 pkg: grunt.file.readJSON('package.json'),
 assemble: {
  options: {
    data: 'src/data/*.json',
    assets: 'dist/static',
    layout: 'layout.hbs',
    partials: 'src/templates/partials/**/*.hbs',
    layoutdir: 'src/templates/layouts',
    helpers: ['handlebars-helper-autolink','handlebars-helper-isActive','src/helpers/**.js']

So when I have a file called var.json in the src/data folder, then the variables within those files can be called with, for example in template partials files.

<!-- footer.hbs -->
<footer><small>by <a href="{{}}">{{}}</a> &middot; <a href="{{var.license-url}}">&copy; {{var.year}}</a></small></footer>

Alongside build in Handlebar-helpers 3, this becomes powerful templating at your disposal.

Make it your own

When I suffer from “horror vacui”, indecision or what not, from all these possibilities and options that can be set in tools like these, I like to fight this by baking a boilerplate 4: get a feeling for what it is like to, for example, use handlebar-templates, and partials with handlebar-tags within a small project.

At Assemble’s website you can find some very instructive boilerplates, and at the bottom of this article are some links to examples, but make sure to also look at implementations in Github repo’s made by Zurb’s Foundation, and the Gruntfile for h5bp-Effeckt.css, which may have even more minimal and up to date implementations.


To be able to have the minified CSS within style-tags in the head of your HTML, for optimization, one can use the grunt-plugin grunt-contrib-copy to automate the hard work.

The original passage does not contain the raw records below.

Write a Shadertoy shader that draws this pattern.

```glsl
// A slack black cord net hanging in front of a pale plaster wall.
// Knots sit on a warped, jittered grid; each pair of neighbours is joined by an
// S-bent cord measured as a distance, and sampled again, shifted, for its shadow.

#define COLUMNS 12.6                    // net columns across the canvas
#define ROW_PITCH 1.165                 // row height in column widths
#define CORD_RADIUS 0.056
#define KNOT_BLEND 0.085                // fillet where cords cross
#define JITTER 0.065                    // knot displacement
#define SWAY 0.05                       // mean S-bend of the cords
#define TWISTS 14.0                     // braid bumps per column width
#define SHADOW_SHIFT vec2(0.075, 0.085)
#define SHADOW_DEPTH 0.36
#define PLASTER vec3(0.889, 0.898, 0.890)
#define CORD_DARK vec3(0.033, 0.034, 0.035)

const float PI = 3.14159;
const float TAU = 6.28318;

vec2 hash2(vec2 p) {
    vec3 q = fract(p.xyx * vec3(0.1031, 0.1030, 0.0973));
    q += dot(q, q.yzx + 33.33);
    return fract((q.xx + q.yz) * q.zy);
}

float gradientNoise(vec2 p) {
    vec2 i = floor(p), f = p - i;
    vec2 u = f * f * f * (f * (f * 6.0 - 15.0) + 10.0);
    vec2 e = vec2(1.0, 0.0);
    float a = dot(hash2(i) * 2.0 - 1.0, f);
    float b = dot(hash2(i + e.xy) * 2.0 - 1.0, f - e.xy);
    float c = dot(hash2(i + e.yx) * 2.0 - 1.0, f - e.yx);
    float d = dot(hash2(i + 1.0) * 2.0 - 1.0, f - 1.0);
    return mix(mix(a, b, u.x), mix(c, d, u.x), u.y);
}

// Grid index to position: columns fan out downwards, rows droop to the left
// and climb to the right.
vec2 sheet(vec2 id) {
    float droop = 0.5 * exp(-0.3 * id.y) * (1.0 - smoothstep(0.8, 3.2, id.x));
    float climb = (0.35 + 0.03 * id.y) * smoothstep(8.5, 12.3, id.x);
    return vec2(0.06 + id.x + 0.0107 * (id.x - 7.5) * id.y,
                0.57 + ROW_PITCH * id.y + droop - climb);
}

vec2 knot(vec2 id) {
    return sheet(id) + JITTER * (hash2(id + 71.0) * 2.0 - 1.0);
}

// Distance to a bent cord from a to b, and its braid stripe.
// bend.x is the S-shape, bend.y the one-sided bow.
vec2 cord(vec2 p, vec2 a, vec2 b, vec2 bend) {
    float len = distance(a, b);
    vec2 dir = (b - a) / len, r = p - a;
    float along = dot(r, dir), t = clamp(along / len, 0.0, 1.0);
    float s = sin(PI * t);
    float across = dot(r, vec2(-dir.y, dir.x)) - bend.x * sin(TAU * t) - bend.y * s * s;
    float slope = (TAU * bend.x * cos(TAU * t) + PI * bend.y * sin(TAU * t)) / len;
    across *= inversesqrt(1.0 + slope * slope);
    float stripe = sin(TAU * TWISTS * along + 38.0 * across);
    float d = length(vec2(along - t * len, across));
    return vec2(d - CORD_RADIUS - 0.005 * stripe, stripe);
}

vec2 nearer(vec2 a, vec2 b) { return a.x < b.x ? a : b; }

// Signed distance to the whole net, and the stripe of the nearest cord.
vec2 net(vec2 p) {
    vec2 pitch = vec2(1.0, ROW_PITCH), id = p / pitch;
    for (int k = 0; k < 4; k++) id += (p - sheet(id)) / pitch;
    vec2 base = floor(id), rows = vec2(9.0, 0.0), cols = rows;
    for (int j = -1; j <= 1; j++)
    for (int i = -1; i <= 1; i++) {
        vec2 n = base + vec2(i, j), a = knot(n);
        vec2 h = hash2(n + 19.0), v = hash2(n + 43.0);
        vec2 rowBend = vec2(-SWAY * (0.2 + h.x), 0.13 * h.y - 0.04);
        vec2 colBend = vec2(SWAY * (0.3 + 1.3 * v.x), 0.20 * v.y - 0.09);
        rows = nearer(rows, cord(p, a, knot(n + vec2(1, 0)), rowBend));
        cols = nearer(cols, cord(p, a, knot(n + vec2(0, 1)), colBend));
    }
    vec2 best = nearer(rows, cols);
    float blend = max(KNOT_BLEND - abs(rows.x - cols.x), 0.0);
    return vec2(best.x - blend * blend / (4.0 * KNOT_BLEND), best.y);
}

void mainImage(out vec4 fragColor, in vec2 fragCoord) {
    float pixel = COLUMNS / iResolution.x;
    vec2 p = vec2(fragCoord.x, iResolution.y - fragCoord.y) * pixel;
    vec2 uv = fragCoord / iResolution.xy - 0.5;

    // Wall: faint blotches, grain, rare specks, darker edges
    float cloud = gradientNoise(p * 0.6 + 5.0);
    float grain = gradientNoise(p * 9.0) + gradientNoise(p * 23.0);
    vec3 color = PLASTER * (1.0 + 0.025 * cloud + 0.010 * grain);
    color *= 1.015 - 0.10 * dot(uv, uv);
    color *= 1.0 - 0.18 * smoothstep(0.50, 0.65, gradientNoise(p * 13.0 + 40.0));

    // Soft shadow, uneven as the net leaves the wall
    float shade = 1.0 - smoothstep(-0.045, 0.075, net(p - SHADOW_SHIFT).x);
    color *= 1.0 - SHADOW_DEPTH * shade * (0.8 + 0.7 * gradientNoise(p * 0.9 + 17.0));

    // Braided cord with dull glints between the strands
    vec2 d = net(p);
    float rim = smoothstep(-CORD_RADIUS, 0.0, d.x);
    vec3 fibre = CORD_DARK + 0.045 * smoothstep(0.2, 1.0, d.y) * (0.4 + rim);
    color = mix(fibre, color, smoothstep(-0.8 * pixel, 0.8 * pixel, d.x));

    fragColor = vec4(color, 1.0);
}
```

Copy the contents of a minified CSS-file to a handlebars-file as a Grunt-task …

copy: {
  main: {
    src: 'dist/static/prefixed/home.min.css',
    dest: 'src/templates/partials/homeheadstyles.hbs',
    flatten: true,
    filter: 'isFile',

… can do conditional tags as well in the base-layout template:

{{#is type "home" }}<style>{{> homeheadstyles}}</style>{{/is}}



Grunt-plugin grunt-gh-pages makes a gh-pages branch and commits and pushes the output of the dist folder to a remote gh-pages branch on Github. Still find it magical how that works from this command in the terminal: grunt gh-pages.


When you have read the next quote, (from the Javascript Jabber podcast featuring the creators of Assemble; Brian Woodward and Jon Schlinkert), it will not come as a suprise that there is also a converted implementation of Brad Frost’s Patternlab (originally in PHP), made with Assemble. Creating live styleguides on top of boilerplates like this are one of those things static site generators are made for.

We built a bunch of models and lorem ipsum type things for the buttons and for placeholder text with all the different components. And Assemble can just essentially iterate over all of those components and build the actual final components. But at the same time, it can also build all of the pages for demoing the components. So, you could for instance build a website with Assemble that is mostly text, like a blog or a regular website. But also then have a component showcase where you’re taking all of the partials or includes that you’ve created for the site and just create another destination path essentially for Assemble to build all of those components individually to showcase them. So, in one build you can build a component showcase and use those same components in the actual site …


  1. on the grunt build command, depending on the existing files in your src/content folder _(or whatever the name of that folder is: can be anything you like), also: can have subfolders too, it’s smart about that)_
  2. YAML-front-matter
  3. The build in handlebar helpers; there is if, unless, each, with and lookup. For an example of each, checkout the tutorial on maddesigns (in german).
  4. By “boilerplate”, I mean a complete folder structure with a Gruntfile.js and package.json files. With this being a Grunt-plugin, this also means a git-repo, (you can do yourself a big favor by making yourself familiar with that as well, if you haven't already). In the .gitignore file (in the root of the project-folder) you can add the output-folder, often called dist, to the list there: no need to keep this in the repo.



This article was also published on Codepen